European Union leaders gather for their first summit of 2012 as a deteriorating economy and struggle to complete a Greek debt writeoff risk sidetracking efforts to stamp out the financial crisis.
EU chiefs arrive in Brussels about 2 p.m. today to put the finishing touches on a German-led deficit-control treaty and endorse the statutes of a 500 billion-euro ($661 billion) rescue fund to be set up this year. Greece and its private creditors said Jan. 28 they expect to complete a deal in coming days after bondholders signaled they would accept European government demands for a bigger cut in their debt holdings.
Uh huh. That’s not the problem. The problem is that Germany is screaming that Greece must surrender its national sovereignty in order to continue to receive “help”, effectively becoming a vassal state of Germany.
In the meantime Sarkozy says he’s going to unilaterally impose a financial transactions tax. One wonders how he’s going to pull that off, given that I don’t think France re-installed a King. Or did they?
Here in the US we still won’t face reality — although it’s at least being talked about in the media now.
The level of debt held now by governments, the financial industry and especially consumers remains a greater drag on the U.S. than in 1983, Reinhart said Jan. 27 in a radio interview from Davos on “Bloomberg Surveillance” with Tom Keene and Ken Prewitt.
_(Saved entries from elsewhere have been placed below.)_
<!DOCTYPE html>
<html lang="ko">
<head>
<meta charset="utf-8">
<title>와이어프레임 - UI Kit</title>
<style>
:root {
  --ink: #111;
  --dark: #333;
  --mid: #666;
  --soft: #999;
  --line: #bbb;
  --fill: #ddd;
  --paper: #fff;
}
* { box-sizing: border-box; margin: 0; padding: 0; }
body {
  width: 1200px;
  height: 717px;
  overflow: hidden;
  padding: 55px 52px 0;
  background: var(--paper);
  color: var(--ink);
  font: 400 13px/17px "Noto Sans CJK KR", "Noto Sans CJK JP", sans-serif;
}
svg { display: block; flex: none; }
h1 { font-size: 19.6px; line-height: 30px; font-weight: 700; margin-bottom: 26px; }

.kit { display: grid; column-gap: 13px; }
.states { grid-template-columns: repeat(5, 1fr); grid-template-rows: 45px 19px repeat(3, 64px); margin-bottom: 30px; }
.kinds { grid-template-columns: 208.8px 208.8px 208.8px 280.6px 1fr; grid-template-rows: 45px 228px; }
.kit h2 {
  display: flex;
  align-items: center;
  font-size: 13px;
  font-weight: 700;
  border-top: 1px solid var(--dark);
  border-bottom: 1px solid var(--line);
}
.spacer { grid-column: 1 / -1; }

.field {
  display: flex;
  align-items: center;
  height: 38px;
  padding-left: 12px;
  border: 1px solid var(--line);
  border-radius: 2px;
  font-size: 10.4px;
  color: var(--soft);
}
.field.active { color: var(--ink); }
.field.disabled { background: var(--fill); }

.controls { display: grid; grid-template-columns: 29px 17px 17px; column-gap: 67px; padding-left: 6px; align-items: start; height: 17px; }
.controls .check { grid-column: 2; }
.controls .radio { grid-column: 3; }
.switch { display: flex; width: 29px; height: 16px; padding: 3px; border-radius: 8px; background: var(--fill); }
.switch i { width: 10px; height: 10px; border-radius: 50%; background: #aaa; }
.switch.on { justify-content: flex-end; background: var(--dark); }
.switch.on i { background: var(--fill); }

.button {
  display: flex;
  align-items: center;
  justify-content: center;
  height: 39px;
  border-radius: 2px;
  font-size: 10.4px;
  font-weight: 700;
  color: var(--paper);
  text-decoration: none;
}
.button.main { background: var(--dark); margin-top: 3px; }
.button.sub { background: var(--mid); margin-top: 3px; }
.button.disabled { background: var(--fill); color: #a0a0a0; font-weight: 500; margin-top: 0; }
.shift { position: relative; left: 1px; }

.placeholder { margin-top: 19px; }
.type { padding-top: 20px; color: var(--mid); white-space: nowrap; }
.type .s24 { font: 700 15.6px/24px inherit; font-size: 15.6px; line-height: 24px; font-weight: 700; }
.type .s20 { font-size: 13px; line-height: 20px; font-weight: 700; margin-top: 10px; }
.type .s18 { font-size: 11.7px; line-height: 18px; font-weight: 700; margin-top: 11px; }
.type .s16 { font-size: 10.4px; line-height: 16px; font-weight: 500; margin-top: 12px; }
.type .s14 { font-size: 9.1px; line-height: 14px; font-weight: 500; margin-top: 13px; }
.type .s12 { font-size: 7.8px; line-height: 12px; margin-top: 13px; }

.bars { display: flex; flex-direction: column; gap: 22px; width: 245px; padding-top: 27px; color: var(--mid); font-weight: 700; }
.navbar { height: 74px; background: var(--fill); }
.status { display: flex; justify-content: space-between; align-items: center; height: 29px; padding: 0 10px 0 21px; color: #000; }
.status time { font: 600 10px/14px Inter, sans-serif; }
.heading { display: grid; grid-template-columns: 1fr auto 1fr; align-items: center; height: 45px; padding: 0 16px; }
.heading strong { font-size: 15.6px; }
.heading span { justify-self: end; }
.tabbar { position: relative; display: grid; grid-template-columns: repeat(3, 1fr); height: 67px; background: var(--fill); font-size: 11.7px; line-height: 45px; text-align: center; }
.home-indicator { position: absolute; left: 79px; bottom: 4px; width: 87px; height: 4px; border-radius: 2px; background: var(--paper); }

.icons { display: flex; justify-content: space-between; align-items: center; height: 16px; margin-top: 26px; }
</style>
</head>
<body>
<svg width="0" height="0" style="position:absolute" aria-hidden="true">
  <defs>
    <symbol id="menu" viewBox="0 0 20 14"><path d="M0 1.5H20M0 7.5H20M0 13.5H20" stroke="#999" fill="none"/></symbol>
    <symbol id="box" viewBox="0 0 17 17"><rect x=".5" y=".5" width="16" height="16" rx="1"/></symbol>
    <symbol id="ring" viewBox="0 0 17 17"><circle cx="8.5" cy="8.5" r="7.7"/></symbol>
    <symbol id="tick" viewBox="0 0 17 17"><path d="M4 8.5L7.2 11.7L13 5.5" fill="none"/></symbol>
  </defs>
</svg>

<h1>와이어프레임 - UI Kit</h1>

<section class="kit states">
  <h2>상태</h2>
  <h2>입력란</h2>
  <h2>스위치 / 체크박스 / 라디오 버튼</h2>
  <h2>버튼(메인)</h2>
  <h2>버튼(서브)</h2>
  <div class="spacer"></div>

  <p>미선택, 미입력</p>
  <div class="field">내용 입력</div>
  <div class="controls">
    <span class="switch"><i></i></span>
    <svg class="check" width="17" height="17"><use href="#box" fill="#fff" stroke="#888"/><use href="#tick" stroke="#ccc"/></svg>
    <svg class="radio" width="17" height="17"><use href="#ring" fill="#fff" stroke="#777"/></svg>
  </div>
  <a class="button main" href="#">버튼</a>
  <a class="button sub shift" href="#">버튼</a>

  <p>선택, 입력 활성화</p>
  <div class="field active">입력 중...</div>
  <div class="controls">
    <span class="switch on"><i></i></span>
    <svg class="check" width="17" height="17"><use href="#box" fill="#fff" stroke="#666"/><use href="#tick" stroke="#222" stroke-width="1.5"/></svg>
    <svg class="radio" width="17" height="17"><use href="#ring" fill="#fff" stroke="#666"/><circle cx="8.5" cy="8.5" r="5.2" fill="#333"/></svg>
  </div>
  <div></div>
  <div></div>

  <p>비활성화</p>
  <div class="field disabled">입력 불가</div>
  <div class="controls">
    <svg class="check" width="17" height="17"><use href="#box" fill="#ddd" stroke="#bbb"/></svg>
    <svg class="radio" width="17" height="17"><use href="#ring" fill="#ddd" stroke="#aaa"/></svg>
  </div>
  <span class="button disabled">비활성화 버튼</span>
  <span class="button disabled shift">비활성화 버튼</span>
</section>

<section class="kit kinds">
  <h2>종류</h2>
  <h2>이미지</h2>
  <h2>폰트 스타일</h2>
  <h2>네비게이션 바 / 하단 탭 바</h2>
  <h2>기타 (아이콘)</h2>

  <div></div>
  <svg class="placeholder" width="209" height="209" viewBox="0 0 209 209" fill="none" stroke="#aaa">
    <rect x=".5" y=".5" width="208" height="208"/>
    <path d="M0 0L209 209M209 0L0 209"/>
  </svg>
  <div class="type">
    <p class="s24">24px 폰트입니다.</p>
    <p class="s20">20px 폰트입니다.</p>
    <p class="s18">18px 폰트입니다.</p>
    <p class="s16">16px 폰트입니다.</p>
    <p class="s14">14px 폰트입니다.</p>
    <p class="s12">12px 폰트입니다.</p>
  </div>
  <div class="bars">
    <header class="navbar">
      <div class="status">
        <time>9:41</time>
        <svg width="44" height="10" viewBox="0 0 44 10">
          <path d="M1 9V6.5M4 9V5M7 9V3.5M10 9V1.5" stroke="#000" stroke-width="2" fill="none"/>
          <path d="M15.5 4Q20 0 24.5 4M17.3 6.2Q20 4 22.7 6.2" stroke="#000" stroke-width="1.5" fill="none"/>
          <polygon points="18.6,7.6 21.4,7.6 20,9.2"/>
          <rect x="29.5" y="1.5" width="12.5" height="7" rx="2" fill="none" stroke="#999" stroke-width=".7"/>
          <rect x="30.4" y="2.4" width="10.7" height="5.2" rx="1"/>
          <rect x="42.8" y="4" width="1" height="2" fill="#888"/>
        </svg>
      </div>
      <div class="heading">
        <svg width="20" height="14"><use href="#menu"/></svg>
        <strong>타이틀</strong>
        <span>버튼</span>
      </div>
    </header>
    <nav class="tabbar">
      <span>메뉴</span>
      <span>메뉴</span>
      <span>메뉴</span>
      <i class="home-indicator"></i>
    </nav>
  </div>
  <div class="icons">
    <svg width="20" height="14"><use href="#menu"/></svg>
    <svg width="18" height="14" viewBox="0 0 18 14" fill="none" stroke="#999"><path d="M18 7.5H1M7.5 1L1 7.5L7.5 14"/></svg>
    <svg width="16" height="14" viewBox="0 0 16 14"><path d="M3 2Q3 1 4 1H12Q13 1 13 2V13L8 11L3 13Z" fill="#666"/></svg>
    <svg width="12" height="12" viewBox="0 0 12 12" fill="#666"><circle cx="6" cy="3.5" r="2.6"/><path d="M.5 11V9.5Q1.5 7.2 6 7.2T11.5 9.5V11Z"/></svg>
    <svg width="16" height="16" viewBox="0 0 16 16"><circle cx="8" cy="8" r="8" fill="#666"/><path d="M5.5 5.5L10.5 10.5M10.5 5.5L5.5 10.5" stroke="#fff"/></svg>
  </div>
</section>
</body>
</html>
In the third quarter of 2011, total household debt was 86 percent of GDP, compared with 47 percent in the third quarter of 1983, according to the U.S. Commerce Department.
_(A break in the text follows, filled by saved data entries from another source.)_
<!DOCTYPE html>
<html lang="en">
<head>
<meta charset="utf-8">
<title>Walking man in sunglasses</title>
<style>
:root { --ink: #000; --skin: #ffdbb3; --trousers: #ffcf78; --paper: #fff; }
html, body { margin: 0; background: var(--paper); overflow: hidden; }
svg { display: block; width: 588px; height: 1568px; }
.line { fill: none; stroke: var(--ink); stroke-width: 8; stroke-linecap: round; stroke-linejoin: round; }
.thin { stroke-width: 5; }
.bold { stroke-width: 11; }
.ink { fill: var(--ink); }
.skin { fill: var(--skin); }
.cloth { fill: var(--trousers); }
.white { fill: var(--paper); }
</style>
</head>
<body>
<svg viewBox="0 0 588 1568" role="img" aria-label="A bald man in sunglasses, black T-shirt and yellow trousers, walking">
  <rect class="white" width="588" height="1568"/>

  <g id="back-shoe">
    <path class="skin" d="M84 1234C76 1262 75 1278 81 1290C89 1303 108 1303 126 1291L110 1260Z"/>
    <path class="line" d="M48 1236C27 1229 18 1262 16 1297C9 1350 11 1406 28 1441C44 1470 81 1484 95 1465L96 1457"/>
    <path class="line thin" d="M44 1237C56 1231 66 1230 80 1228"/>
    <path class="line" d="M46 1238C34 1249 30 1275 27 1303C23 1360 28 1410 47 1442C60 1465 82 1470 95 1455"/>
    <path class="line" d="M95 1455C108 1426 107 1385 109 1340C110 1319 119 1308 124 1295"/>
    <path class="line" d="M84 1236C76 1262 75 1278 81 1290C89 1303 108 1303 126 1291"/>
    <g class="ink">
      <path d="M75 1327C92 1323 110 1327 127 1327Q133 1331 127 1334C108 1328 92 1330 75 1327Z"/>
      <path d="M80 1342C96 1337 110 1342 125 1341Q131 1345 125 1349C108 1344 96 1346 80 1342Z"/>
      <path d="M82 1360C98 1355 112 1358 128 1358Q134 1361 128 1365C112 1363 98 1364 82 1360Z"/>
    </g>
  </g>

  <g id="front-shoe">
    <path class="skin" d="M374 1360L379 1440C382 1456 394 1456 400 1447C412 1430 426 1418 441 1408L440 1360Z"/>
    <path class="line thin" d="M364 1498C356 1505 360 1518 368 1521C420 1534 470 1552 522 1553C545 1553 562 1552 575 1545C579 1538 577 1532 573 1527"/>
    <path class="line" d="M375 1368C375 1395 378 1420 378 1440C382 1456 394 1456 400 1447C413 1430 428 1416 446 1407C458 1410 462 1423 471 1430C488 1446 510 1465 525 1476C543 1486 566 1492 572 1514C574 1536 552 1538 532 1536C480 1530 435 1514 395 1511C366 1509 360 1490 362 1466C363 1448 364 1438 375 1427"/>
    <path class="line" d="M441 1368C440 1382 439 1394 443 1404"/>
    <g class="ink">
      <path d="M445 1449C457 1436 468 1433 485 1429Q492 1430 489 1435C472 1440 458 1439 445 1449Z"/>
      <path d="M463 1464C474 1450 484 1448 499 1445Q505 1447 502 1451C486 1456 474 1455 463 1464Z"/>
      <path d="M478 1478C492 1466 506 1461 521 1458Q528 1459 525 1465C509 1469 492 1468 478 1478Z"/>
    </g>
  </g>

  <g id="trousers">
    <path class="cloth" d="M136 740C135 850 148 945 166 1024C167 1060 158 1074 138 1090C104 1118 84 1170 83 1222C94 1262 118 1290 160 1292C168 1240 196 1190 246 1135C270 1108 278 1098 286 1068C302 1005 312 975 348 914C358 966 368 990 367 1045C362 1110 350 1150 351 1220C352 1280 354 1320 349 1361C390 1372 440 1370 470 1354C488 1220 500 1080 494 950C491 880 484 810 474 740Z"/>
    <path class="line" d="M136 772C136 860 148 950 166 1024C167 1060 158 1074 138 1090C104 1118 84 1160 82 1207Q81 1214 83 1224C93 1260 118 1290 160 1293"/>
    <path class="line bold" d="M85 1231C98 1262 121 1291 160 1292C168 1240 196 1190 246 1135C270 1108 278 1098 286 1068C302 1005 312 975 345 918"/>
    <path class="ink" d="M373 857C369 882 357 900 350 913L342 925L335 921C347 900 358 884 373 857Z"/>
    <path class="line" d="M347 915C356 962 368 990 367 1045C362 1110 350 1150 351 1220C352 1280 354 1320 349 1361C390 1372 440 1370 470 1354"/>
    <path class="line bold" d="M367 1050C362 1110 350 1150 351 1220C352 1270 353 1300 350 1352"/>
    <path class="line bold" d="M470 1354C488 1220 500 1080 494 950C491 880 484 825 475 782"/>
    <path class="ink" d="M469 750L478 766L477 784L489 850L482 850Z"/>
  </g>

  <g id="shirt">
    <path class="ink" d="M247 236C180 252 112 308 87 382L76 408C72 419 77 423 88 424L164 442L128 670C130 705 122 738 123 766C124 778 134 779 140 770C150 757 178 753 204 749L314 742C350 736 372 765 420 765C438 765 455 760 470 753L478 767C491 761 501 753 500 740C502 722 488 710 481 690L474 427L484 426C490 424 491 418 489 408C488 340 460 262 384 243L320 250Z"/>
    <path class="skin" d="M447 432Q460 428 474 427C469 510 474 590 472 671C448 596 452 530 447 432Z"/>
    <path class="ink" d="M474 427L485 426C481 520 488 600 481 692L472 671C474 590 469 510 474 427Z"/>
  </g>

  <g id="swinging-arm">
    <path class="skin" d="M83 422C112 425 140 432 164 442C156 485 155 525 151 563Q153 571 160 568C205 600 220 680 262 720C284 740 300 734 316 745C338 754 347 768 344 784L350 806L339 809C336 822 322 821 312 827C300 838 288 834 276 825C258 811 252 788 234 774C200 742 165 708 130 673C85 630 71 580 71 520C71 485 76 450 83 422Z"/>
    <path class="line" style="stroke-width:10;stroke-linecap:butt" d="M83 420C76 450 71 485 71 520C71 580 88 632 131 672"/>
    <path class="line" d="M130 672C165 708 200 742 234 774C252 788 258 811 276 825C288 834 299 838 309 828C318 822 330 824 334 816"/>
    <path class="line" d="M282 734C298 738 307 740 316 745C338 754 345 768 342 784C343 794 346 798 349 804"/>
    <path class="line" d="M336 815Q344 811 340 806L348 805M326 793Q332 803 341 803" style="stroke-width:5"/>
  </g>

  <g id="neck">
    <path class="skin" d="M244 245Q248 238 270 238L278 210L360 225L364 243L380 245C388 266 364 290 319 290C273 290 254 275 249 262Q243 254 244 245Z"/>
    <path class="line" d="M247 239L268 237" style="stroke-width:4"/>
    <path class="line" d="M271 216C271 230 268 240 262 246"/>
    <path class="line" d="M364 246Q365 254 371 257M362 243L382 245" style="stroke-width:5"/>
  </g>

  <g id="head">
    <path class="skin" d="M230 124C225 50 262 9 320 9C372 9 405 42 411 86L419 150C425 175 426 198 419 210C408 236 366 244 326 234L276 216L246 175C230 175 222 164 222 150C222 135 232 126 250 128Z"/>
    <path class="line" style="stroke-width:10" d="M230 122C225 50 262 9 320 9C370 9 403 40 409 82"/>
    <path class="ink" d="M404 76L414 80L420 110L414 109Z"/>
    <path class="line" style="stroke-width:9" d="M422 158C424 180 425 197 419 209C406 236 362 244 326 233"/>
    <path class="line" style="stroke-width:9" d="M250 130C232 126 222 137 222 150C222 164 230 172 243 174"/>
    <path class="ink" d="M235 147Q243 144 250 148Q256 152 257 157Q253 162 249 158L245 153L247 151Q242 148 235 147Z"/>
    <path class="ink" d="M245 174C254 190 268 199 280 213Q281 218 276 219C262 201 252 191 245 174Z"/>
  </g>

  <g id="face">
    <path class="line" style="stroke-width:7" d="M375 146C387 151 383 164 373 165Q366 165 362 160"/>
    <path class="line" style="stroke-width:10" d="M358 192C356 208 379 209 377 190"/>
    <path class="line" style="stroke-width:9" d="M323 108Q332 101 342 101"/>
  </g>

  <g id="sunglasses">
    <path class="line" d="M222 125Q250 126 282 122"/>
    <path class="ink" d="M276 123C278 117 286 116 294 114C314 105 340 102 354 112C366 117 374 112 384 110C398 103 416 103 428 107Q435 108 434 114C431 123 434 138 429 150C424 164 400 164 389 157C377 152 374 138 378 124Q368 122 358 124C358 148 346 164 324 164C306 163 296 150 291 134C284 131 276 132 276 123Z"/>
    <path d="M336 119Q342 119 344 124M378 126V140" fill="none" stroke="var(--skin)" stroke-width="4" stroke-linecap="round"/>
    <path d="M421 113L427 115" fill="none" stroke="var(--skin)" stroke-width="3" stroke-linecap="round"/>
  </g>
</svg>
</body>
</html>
“The capacity for households to carry on to be the engine of growth that they have been in past recoveries is simply not there,” said Reinhart, a senior fellow at the Peterson Institute for International Economics in Washington.
Until this is recognized and we adjust for it we cannot have the sort of “recovery” everyone wants to see. That is, we never hit the bottom, we never purged the bad debt, and we never set the stage for a “recovery”, instead covering up the problems with more debt and fraud.
In the final three months of 1983, average after-tax personal income had risen 4.2 percent from a year earlier, adjusted for inflation, according to the Commerce Department. In the final quarter of last year, it had dropped 0.8 percent.
Now now, let’s stop the intentional misuse of statistics there Bloomberg, and instead look at what we had just started doing back in 1983….
So did personal income actually rise? Hmmmm…. we added, in 1983, a bit more than $100 billion in GDP. But we also added $176 billion in debt, which means we were borrowing the so-called “increase” in after-tax personal income, we were not earning it. Indeed, here’s the debt and GDP addition numbers for the quarters from 1981 through 1989:
|Quarter||New Debt||New GDP|
We didn’t grow at all — we borrowed from roughly 2x to nearly 5x the increase in output each and every quarter during Reagan’s so-called “recovery”!
This is the fundamental scam that we have run for the last 30 years and we’re still not talking about it honestly! Until we do and we reconcile the overblown asset prices and costs that go into both business and personal life that have come with this debt there can be no durable recovery — only further attempts to blow more Ponzi-style bubbles.
The problem is that in order to blow another asset bubble you need to find an asset where leverage is reasonably low and can be cranked up so as to support it, at least for a while.
But we seem to be all out of those unencumbered assets……